Atypical sports lead Ravens to explore unique opportunities

Brighid Bugos and Krista Weaver

What are the first sports that come to your mind? Was it football, basketball or baseball? Part two of this two part installment, highlights a few students and teachers who prove there are sports beyond the ones offered at Sequoia.

Rock Climbing:

“In eighth grade, some of my friends got into the rock climbing team at Planet Granite, so every saturday I started going with two or three other people and we would just rock climb for fun,” said sophomore Joanie Schroeder.
Less than two years ago Schroeder began, already she’s a climber who has a couple of wins under her belt. Although she prefers lead climbing, she seeks climbing as an opportunity to push herself to new heights at the Planet Granite Gym where she practices for both the bouldering and rope competitions.
“A lot of people always say ‘I can’t do it because of my arm strength or my strength in general,’” said Schroeder. “It’s definitely a good community—it’s not that competitive against your friends, [it’s] more competitive against yourself.”


“This is embarrassing, but, one summer, I was lazy, and my mom threw a catalog of summer camps at me and said ‘hey pick one,’ [so] I picked fencing,” math teacher Robert Moaveni said. “I ended up liking it so much that I [did] it two summers in a row and then [took] fencing classes.”
Although Moaveni is not currently involved in either coaching or practicing fencing, the épée preferred fencer has recently received a grant from Step-up to the Plate for Education to start his new SAFE fencing program at Sequoia. When he competed as a high schooler, Moaveni earned three gold medals and two bronze allowing him to qualify for the Junior Olympics in 2005.
“I like [fencing] because it gives you a sense of individualism,” Moaveni said. “It teaches you to learn more about yourself, specifically your physical abilities, and to a larger extent your mental capabilities as well. You very much have to outwit your opponent.”

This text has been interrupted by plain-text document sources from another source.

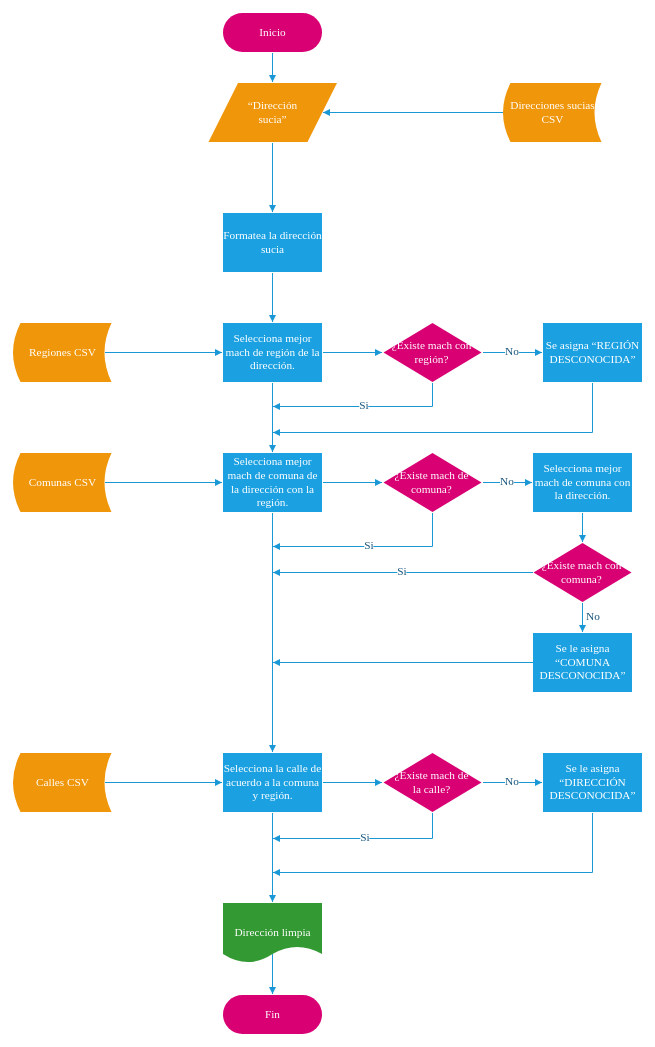
<!DOCTYPE html>
<html lang="es">
<head>
<meta charset="utf-8">
<title>Limpieza de direcciones</title>
<style>
:root {
  --pink: #d80073;
  --orange: #f0960a;
  --blue: #1ba1e2;
  --green: #339933;
  --line: #1a98d5;
  --label: #15537c;
  --paper: #fff;
}
* { box-sizing: border-box; }
body { margin: 0; background: var(--paper); }
.flowchart {
  position: relative;
  width: 655px;
  height: 1047px;
  overflow: hidden;
  background: var(--paper);
  font: 11.3px/13.6px "Liberation Serif", "Noto Serif", serif;
}
.shapes { position: absolute; inset: 0; }
.connectors { fill: none; stroke: var(--line); stroke-width: 1; }
.arrowhead { fill: var(--line); }
.node {
  position: absolute;
  left: var(--x);
  top: var(--y);
  width: 99px;
  height: 59px;
  display: flex;
  align-items: center;
  justify-content: center;
  text-align: center;
  white-space: nowrap;
  color: var(--paper);
}
.process { background: var(--blue); }
.terminal { height: 39px; border-radius: 20px; background: var(--pink); }
.edge-label {
  position: absolute;
  left: var(--x);
  top: var(--y);
  transform: translate(-50%, -50%);
  background: var(--paper);
  color: var(--label);
}
</style>
</head>
<body>
<main class="flowchart">
  <svg class="shapes" width="655" height="1047" viewBox="0 0 655 1047" aria-hidden="true">
    <defs>
      <marker id="arrow" markerUnits="userSpaceOnUse" markerWidth="8" markerHeight="8" refX="7" refY="4" orient="auto">
        <path class="arrowhead" d="M0 0.5L7 4L0 7.5Z"/>
      </marker>
      <path id="stored-data" fill="var(--orange)" d="M7.5 0H98.5Q84.5 29.5 98.5 59H7.5Q-7.5 29.5 7.5 0Z"/>
      <polygon id="decision" fill="var(--pink)" points="49.5,0 98.5,29.5 49.5,59 0.5,29.5"/>
    </defs>

    <g class="connectors" marker-end="none">
      <g id="main-flow">
        <path marker-end="url(#arrow)" d="M272.5 53V82"/>
        <path marker-end="url(#arrow)" d="M272.5 143V212"/>
        <path marker-end="url(#arrow)" d="M272.5 273V322"/>
        <path marker-end="url(#arrow)" d="M272.5 383V452"/>
        <path marker-end="url(#arrow)" d="M272.5 513V752"/>
        <path marker-end="url(#arrow)" d="M272.5 813V902"/>
        <path marker-end="url(#arrow)" d="M272.5 954V994"/>
      </g>
      <g id="data-inputs">
        <path marker-end="url(#arrow)" d="M503 112.5H323"/>
        <path marker-end="url(#arrow)" d="M105 352.5H222"/>
        <path marker-end="url(#arrow)" d="M105 482.5H222"/>
        <path marker-end="url(#arrow)" d="M105 782.5H222"/>
      </g>
      <g id="region-branch">
        <path marker-end="url(#arrow)" d="M323 352.5H382"/>
        <path marker-end="url(#arrow)" d="M483 352.5H542"/>
        <path marker-end="url(#arrow)" d="M432.5 383V406.5H273"/>
        <path marker-end="url(#arrow)" d="M592.5 383V432.5H273"/>
      </g>
      <g id="comuna-branch">
        <path marker-end="url(#arrow)" d="M323 482.5H382"/>
        <path marker-end="url(#arrow)" d="M483 482.5H532"/>
        <path marker-end="url(#arrow)" d="M432.5 513V546.5H273"/>
        <path marker-end="url(#arrow)" d="M582.5 513V542"/>
        <path marker-end="url(#arrow)" d="M533 572.5H273"/>
        <path marker-end="url(#arrow)" d="M582.5 603V632"/>
        <path marker-end="url(#arrow)" d="M533 662.5H273"/>
      </g>
      <g id="calle-branch">
        <path marker-end="url(#arrow)" d="M323 782.5H382"/>
        <path marker-end="url(#arrow)" d="M483 782.5H542"/>
        <path marker-end="url(#arrow)" d="M432.5 813V838.5H273"/>
        <path marker-end="url(#arrow)" d="M592.5 813V872.5H273"/>
      </g>
    </g>

    <polygon id="input" fill="var(--orange)" points="238,83 337,83 307.5,142 208.5,142"/>
    <path id="document" fill="var(--green)" d="M223 903H322V954Q297 940 272.5 954Q248 970 223 954Z"/>
    <use href="#stored-data" x="503" y="83"/>
    <use href="#stored-data" x="13" y="323"/>
    <use href="#stored-data" x="13" y="453"/>
    <use href="#stored-data" x="13" y="753"/>
    <use href="#decision" x="383" y="323"/>
    <use href="#decision" x="383" y="453"/>
    <use href="#decision" x="533" y="543"/>
    <use href="#decision" x="383" y="753"/>
  </svg>

  <div class="node terminal" style="--x:223px;--y:13px">Inicio</div>
  <div class="node" style="--x:223px;--y:83px">“Dirección<br>sucia”</div>
  <div class="node" style="--x:503px;--y:83px">Direcciones sucias<br>CSV</div>
  <div class="node process" style="--x:223px;--y:213px">Formatea la dirección<br>sucia</div>

  <div class="node" style="--x:13px;--y:323px">Regiones CSV</div>
  <div class="node process" style="--x:223px;--y:323px">Selecciona mejor<br>mach de región de la<br>dirección.</div>
  <div class="node" style="--x:382px;--y:323px">¿Existe mach con<br>región?</div>
  <div class="node process" style="--x:543px;--y:323px">Se asigna “REGIÓN<br>DESCONOCIDA”</div>

  <div class="node" style="--x:13px;--y:453px">Comunas CSV</div>
  <div class="node process" style="--x:223px;--y:453px">Selecciona mejor<br>mach de comuna de<br>la dirección con la<br>región.</div>
  <div class="node" style="--x:382px;--y:453px">¿Existe mach de<br>comuna?</div>
  <div class="node process" style="--x:533px;--y:453px">Selecciona mejor<br>mach de comuna con<br>la dirección.</div>
  <div class="node" style="--x:532px;--y:543px">¿Existe mach con<br>comuna?</div>
  <div class="node process" style="--x:533px;--y:633px">Se le asigna<br>“COMUNA<br>DESCONOCIDA”</div>

  <div class="node" style="--x:13px;--y:753px">Calles CSV</div>
  <div class="node process" style="--x:223px;--y:753px">Selecciona la calle de<br>acuerdo a la comuna<br>y región.</div>
  <div class="node" style="--x:382px;--y:753px">¿Existe mach de<br>la calle?</div>
  <div class="node process" style="--x:543px;--y:753px">Se le asigna<br>“DIRECCIÓN<br>DESCONOCIDA”</div>

  <div class="node" style="--x:223px;--y:903px">Dirección limpia</div>
  <div class="node terminal" style="--x:223px;--y:995px">Fin</div>

  <span class="edge-label" style="--x:512px;--y:352px">No</span>
  <span class="edge-label" style="--x:364px;--y:406px">Si</span>
  <span class="edge-label" style="--x:507px;--y:482px">No</span>
  <span class="edge-label" style="--x:369px;--y:546px">Si</span>
  <span class="edge-label" style="--x:402px;--y:572px">Si</span>
  <span class="edge-label" style="--x:593px;--y:617px">No</span>
  <span class="edge-label" style="--x:512px;--y:782px">No</span>
  <span class="edge-label" style="--x:365px;--y:838px">Si</span>
</main>
</body>
</html>
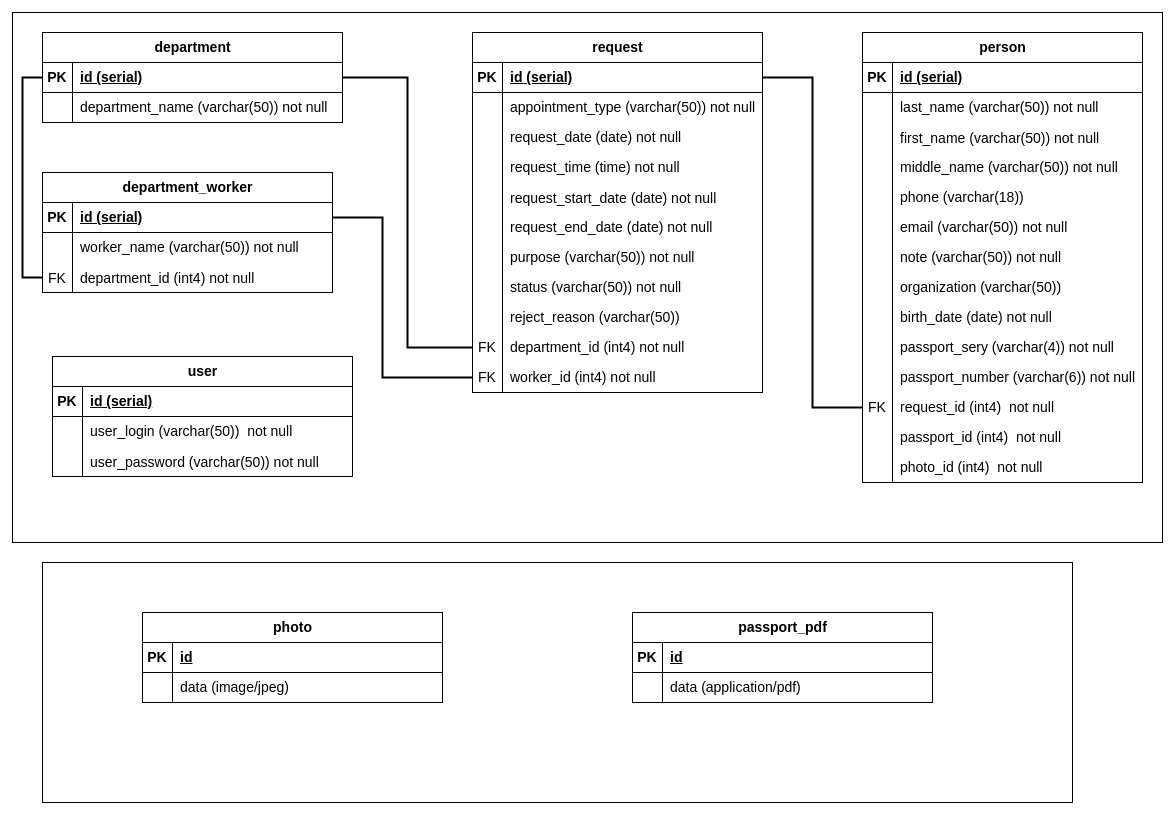
<!DOCTYPE html>
<html lang="en">
<head>
<meta charset="utf-8">
<title>Database schema</title>
<style>
:root { --ink: #000; --paper: #fff; --row: 30px; }
* { box-sizing: border-box; margin: 0; padding: 0; }
body { background: var(--paper); }
.diagram {
  position: relative; width: 1175px; height: 815px; overflow: hidden;
  background: var(--paper); color: var(--ink);
  font: 14px/17px "Liberation Sans", Arial, sans-serif;
}
.database, .entity { position: absolute; border: 1px solid var(--ink); }
.relations { position: absolute; left: 0; top: 0; fill: none; stroke: var(--ink); stroke-width: 2; }
.entity { display: flex; flex-direction: column; overflow: hidden; background: var(--paper); }
.entity h2 {
  flex: none; height: var(--row); border-bottom: 1px solid var(--ink);
  font-size: 14px; line-height: 29px; text-align: center;
}
.entity ul { list-style: none; }
.entity li { display: grid; grid-template-columns: 30px 1fr; height: var(--row); line-height: 29px; white-space: pre; }
.entity b, .entity i { padding-right: 1px; border-right: 1px solid var(--ink); text-align: center; font-style: normal; }
.entity span { padding-left: 7px; }
.entity .primary { border-bottom: 1px solid var(--ink); font-weight: bold; }
.primary span { text-decoration: underline; }
.entity .low span, .entity .low i { line-height: 31px; }

.main-database { left: 12px; top: 12px; width: 1151px; height: 531px; }
.file-database { left: 42px; top: 562px; width: 1031px; height: 241px; }
.department { left: 42px; top: 32px; width: 301px; height: 91px; }
.worker { left: 42px; top: 172px; width: 291px; height: 121px; }
.user { left: 52px; top: 356px; width: 301px; height: 121px; }
.request { left: 472px; top: 32px; width: 291px; height: 361px; }
.person { left: 862px; top: 32px; width: 281px; height: 451px; }
.photo { left: 142px; top: 612px; width: 301px; height: 91px; }
.passport { left: 632px; top: 612px; width: 301px; height: 91px; }
</style>
</head>
<body>
<main class="diagram">
  <div class="database main-database"></div>
  <div class="database file-database"></div>

  <svg class="relations" width="1175" height="815" viewBox="0 0 1175 815" aria-hidden="true">
    <g transform="translate(.5 .5)">
      <path d="M42 77H22V277H42"/>
      <path d="M342 77H407V347H472"/>
      <path d="M332 217H382V377H472"/>
      <path d="M762 77H812V407H862"/>
    </g>
  </svg>

  <section class="entity department">
    <h2>department</h2>
    <ul>
      <li class="primary"><b>PK</b><span>id (serial)</span></li>
      <li><i></i><span>department_name (varchar(50)) not null</span></li>
    </ul>
  </section>

  <section class="entity worker">
    <h2>department_worker</h2>
    <ul>
      <li class="primary"><b>PK</b><span>id (serial)</span></li>
      <li><i></i><span>worker_name (varchar(50)) not null</span></li>
      <li class="low"><i>FK</i><span>department_id (int4) not null</span></li>
    </ul>
  </section>

  <section class="entity user">
    <h2>user</h2>
    <ul>
      <li class="primary"><b>PK</b><span>id (serial)</span></li>
      <li><i></i><span>user_login (varchar(50))  not null</span></li>
      <li class="low"><i></i><span>user_password (varchar(50)) not null</span></li>
    </ul>
  </section>

  <section class="entity request">
    <h2>request</h2>
    <ul>
      <li class="primary"><b>PK</b><span>id (serial)</span></li>
      <li><i></i><span>appointment_type (varchar(50)) not null</span></li>
      <li><i></i><span>request_date (date) not null</span></li>
      <li><i></i><span>request_time (time) not null</span></li>
      <li class="low"><i></i><span>request_start_date (date) not null</span></li>
      <li><i></i><span>request_end_date (date) not null</span></li>
      <li><i></i><span>purpose (varchar(50)) not null</span></li>
      <li><i></i><span>status (varchar(50)) not null</span></li>
      <li><i></i><span>reject_reason (varchar(50))</span></li>
      <li><i>FK</i><span>department_id (int4) not null</span></li>
      <li><i>FK</i><span>worker_id (int4) not null</span></li>
    </ul>
  </section>

  <section class="entity person">
    <h2>person</h2>
    <ul>
      <li class="primary"><b>PK</b><span>id (serial)</span></li>
      <li><i></i><span>last_name (varchar(50)) not null</span></li>
      <li class="low"><i></i><span>first_name (varchar(50)) not null</span></li>
      <li><i></i><span>middle_name (varchar(50)) not null</span></li>
      <li><i></i><span>phone (varchar(18))</span></li>
      <li><i></i><span>email (varchar(50)) not null</span></li>
      <li><i></i><span>note (varchar(50)) not null</span></li>
      <li><i></i><span>organization (varchar(50))</span></li>
      <li><i></i><span>birth_date (date) not null</span></li>
      <li><i></i><span>passport_sery (varchar(4)) not null</span></li>
      <li><i></i><span>passport_number (varchar(6)) not null</span></li>
      <li><i>FK</i><span>request_id (int4)  not null</span></li>
      <li><i></i><span>passport_id (int4)  not null</span></li>
      <li><i></i><span>photo_id (int4)  not null</span></li>
    </ul>
  </section>

  <section class="entity photo">
    <h2>photo</h2>
    <ul>
      <li class="primary"><b>PK</b><span>id</span></li>
      <li><i></i><span>data (image/jpeg)</span></li>
    </ul>
  </section>

  <section class="entity passport">
    <h2>passport_pdf</h2>
    <ul>
      <li class="primary"><b>PK</b><span>id</span></li>
      <li><i></i><span>data (application/pdf)</span></li>
    </ul>
  </section>
</main>
</body>
</html>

Martial Arts:

“While [Martial Arts is] an individual sport, you are literally fighting people, so I would say there is definitely a competitive edge to it,” said junior Kira Coan. “You are directly being compared every time you are putting on your sparring equipment.”
After five and a half years of training, Coan earned her black belt this last October. You might think she’s just the karate kid, however she is a dedicated martial artist who trains six days a week, adding on pole vaulting in the spring with Sequoia’s track and field team.
“There’s actually a decent amount of sacrifice. It takes a lot of work and I think that sometimes it gets overlooked as a joke,” said Coan. “A lot of hard work, bruises, sweat, [and] dedication [are involved].